> **Work instructions**
Each line below that includes the word "forEach" is to be reported.

> **Records for processing**
______

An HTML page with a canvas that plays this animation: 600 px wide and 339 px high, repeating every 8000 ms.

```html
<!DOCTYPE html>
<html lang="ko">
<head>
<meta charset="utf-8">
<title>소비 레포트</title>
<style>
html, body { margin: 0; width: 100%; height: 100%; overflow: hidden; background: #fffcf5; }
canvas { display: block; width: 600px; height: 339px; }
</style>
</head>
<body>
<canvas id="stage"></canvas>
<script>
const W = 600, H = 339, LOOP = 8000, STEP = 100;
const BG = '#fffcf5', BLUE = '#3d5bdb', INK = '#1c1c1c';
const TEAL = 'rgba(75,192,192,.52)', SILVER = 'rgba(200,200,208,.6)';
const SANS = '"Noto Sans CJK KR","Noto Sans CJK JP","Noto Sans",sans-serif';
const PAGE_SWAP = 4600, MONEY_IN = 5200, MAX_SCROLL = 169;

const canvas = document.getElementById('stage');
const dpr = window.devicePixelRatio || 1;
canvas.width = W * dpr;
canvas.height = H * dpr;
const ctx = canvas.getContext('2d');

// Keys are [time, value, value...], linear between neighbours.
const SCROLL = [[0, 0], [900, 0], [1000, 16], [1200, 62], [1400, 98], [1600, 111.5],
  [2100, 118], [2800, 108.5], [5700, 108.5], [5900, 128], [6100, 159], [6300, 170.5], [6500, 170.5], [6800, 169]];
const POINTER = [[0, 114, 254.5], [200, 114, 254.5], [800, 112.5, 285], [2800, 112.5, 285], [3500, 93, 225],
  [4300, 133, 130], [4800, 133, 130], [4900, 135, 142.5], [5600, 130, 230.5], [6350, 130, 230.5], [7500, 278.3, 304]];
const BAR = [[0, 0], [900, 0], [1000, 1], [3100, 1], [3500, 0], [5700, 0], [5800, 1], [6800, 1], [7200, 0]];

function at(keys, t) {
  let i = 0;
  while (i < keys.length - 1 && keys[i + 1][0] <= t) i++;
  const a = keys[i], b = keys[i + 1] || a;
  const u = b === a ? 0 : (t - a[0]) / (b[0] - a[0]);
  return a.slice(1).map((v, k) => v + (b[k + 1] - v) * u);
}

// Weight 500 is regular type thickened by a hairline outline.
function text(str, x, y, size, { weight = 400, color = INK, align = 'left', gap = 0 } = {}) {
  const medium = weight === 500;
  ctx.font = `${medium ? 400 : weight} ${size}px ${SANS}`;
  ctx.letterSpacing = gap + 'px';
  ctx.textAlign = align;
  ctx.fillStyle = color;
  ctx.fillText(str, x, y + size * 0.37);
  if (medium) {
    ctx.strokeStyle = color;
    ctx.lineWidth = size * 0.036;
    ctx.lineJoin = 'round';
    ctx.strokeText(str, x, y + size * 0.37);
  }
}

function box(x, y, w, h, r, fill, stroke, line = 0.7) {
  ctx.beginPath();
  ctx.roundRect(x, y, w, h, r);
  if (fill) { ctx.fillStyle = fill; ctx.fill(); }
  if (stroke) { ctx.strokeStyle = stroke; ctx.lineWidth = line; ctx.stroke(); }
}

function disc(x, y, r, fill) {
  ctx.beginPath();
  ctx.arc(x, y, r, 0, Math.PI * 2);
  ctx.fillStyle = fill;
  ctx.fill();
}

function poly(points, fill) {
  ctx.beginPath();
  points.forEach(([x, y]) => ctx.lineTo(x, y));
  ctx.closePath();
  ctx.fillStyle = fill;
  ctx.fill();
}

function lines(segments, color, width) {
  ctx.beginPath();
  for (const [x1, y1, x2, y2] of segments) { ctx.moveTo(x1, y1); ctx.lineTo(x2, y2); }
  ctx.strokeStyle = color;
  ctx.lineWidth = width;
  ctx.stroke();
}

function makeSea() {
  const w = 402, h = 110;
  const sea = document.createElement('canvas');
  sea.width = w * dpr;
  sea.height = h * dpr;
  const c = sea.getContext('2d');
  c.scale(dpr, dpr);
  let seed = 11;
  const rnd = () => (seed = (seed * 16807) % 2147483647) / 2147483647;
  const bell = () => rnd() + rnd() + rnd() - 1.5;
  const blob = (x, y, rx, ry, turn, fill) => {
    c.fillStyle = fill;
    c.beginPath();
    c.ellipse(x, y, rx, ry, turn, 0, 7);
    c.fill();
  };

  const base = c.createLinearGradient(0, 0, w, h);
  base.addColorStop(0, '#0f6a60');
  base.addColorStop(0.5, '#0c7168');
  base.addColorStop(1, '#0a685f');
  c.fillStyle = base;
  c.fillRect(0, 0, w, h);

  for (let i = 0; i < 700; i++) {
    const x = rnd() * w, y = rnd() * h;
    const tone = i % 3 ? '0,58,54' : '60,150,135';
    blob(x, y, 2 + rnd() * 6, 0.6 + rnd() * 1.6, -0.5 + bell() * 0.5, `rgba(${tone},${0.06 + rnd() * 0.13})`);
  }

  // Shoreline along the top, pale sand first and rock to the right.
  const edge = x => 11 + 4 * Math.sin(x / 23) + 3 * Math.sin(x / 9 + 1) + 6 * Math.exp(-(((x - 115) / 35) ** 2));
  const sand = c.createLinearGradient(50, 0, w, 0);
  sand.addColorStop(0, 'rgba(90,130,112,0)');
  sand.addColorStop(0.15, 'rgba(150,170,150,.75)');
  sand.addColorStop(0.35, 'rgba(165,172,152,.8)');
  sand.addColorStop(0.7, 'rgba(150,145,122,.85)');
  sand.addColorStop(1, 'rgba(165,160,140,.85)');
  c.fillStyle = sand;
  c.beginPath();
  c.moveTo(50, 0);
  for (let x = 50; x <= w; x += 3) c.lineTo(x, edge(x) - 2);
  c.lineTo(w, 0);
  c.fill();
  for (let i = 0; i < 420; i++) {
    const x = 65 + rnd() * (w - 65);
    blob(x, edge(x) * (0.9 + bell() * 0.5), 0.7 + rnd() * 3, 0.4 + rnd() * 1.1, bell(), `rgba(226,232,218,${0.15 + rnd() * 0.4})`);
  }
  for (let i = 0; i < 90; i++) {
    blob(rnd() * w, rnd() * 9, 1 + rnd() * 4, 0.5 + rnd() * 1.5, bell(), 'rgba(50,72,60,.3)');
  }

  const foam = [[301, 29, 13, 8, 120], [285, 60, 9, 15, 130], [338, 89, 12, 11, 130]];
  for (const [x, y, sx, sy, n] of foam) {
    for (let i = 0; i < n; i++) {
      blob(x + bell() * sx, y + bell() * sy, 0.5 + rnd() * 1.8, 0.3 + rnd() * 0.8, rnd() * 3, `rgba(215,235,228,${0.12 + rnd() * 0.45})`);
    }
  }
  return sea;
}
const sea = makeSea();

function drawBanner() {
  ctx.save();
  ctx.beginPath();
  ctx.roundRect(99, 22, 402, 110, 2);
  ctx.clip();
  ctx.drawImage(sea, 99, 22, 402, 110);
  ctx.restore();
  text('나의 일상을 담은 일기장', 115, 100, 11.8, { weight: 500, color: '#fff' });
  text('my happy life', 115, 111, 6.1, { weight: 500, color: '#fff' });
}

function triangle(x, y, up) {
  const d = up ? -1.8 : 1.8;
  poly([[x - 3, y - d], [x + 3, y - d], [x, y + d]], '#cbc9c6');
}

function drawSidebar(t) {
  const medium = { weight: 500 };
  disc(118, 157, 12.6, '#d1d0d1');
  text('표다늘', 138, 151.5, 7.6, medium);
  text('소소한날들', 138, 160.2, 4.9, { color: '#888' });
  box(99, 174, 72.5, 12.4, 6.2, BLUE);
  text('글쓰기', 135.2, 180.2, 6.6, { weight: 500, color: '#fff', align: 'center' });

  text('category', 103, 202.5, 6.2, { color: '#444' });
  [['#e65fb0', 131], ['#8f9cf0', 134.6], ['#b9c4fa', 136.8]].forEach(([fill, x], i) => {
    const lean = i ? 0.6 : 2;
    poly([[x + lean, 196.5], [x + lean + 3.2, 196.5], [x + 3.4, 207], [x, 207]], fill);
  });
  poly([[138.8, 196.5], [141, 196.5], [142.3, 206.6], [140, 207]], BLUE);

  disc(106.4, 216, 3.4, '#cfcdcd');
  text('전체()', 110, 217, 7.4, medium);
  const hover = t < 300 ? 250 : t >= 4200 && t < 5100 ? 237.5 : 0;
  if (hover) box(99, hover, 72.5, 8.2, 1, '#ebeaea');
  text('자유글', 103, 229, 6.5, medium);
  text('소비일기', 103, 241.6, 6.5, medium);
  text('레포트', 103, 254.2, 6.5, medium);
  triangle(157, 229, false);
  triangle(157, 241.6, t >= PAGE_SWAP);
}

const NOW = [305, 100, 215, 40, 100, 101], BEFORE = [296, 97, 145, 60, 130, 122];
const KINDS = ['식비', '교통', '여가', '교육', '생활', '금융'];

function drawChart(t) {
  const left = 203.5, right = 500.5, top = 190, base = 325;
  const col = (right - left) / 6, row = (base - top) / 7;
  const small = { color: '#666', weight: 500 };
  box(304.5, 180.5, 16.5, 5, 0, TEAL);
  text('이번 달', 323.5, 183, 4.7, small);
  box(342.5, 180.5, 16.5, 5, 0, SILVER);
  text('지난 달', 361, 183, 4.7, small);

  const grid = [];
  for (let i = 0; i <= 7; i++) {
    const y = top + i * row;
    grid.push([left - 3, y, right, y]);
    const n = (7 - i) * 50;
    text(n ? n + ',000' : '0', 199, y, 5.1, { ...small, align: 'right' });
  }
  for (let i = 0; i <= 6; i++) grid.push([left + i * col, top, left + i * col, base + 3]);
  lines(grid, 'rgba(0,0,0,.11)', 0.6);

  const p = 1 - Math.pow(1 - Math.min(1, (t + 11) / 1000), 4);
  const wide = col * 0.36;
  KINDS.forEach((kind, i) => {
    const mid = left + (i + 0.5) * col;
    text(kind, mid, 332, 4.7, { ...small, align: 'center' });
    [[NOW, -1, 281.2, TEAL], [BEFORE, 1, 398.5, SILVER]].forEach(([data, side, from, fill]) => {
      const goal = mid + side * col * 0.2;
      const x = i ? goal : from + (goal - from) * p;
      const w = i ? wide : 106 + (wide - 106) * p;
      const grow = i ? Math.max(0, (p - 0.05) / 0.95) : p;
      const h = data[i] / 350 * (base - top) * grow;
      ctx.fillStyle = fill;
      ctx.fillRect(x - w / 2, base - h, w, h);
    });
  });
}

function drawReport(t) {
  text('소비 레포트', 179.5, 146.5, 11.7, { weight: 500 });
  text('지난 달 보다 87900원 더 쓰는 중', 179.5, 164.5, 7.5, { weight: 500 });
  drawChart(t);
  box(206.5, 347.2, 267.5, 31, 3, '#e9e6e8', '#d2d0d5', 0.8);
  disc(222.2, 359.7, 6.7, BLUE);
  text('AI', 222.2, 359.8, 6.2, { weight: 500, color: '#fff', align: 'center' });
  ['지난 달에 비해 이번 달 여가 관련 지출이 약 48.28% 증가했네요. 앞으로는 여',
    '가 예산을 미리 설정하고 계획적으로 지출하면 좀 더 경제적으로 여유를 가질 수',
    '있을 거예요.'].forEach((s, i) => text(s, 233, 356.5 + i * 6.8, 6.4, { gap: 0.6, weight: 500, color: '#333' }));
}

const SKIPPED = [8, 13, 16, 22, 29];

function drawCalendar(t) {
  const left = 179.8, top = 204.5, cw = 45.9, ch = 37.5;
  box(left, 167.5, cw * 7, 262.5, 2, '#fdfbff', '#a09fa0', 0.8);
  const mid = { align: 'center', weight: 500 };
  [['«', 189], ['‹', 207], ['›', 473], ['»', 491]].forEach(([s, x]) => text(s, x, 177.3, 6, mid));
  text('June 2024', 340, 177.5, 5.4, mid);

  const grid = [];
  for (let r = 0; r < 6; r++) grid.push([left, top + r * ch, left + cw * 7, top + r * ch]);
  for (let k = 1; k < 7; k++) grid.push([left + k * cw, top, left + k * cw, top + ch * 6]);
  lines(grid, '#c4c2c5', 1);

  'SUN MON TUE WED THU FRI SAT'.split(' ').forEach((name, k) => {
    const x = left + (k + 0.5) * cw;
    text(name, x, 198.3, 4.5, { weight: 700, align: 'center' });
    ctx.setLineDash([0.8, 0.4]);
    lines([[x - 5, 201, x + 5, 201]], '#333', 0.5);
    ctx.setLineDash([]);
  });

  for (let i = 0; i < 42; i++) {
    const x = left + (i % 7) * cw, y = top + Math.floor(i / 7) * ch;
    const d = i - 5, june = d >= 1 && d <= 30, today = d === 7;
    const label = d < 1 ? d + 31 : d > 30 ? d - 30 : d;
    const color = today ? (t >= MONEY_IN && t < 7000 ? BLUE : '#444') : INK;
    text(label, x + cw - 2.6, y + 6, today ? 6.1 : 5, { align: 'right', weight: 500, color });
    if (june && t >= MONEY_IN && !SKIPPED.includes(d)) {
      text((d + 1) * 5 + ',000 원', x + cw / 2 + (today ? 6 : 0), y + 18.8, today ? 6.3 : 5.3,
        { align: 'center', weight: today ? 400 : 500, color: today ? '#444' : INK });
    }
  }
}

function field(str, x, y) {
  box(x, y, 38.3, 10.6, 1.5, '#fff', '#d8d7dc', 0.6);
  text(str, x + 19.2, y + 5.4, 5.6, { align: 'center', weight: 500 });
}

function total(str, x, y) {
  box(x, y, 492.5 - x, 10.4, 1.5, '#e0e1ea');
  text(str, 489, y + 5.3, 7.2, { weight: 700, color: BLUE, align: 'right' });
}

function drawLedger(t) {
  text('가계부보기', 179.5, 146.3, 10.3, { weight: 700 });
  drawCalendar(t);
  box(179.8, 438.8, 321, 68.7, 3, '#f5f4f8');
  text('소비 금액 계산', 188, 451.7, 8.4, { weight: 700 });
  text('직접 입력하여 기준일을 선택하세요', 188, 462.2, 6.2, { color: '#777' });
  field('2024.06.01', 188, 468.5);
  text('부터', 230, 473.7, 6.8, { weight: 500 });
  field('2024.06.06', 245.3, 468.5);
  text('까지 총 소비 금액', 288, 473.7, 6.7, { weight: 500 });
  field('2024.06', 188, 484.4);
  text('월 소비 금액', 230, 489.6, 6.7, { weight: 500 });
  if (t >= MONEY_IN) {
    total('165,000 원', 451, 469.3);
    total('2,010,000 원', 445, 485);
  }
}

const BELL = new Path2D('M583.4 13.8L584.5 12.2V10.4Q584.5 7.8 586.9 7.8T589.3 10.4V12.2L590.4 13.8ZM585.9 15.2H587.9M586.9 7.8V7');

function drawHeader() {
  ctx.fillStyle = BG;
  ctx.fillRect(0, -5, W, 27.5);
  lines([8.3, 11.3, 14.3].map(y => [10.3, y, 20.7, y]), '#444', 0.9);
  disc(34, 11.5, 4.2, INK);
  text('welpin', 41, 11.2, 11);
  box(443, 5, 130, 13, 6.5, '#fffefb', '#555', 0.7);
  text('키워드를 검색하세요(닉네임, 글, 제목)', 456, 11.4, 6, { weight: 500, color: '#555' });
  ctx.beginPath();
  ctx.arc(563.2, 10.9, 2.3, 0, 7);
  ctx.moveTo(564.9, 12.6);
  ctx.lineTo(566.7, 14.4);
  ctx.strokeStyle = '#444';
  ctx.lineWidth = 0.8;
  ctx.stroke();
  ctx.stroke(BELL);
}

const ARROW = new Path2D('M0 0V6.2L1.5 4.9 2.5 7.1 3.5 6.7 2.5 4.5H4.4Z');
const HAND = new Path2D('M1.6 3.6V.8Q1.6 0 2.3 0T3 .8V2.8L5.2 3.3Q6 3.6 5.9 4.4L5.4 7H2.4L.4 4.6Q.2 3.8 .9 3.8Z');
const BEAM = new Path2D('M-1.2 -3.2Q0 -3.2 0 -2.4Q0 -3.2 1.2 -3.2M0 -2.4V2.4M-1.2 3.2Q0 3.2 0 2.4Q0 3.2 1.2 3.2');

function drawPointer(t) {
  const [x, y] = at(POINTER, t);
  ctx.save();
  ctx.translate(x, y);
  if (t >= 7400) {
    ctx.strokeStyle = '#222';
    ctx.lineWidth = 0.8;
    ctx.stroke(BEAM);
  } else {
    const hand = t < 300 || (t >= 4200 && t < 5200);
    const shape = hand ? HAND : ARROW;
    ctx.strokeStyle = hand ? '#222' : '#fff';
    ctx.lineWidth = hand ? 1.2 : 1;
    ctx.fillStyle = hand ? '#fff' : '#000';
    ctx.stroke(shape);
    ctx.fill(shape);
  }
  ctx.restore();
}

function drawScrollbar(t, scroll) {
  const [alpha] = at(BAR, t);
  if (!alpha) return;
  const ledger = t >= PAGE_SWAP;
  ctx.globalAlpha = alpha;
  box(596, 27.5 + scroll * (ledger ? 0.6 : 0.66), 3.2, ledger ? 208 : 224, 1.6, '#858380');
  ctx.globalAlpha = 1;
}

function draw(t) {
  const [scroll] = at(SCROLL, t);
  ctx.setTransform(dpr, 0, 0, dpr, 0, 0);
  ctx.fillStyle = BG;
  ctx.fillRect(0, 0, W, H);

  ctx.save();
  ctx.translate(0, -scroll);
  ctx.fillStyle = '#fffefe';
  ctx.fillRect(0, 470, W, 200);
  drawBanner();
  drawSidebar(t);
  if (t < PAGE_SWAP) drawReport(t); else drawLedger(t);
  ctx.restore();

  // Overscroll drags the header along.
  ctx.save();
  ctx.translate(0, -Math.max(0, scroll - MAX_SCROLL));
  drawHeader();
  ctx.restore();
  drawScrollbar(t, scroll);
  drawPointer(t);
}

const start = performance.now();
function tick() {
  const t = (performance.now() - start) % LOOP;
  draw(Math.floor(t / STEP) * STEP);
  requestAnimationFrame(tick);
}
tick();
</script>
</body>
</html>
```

______

> **Answer box**
  points.forEach(([x, y]) => ctx.lineTo(x, y));
  [['#e65fb0', 131], ['#8f9cf0', 134.6], ['#b9c4fa', 136.8]].forEach(([fill, x], i) => {
  KINDS.forEach((kind, i) => {
    [[NOW, -1, 281.2, TEAL], [BEFORE, 1, 398.5, SILVER]].forEach(([data, side, from, fill]) => {
    '있을 거예요.'].forEach((s, i) => text(s, 233, 356.5 + i * 6.8, 6.4, { gap: 0.6, weight: 500, color: '#333' }));
  [['«', 189], ['‹', 207], ['›', 473], ['»', 491]].forEach(([s, x]) => text(s, x, 177.3, 6, mid));
  'SUN MON TUE WED THU FRI SAT'.split(' ').forEach((name, k) => {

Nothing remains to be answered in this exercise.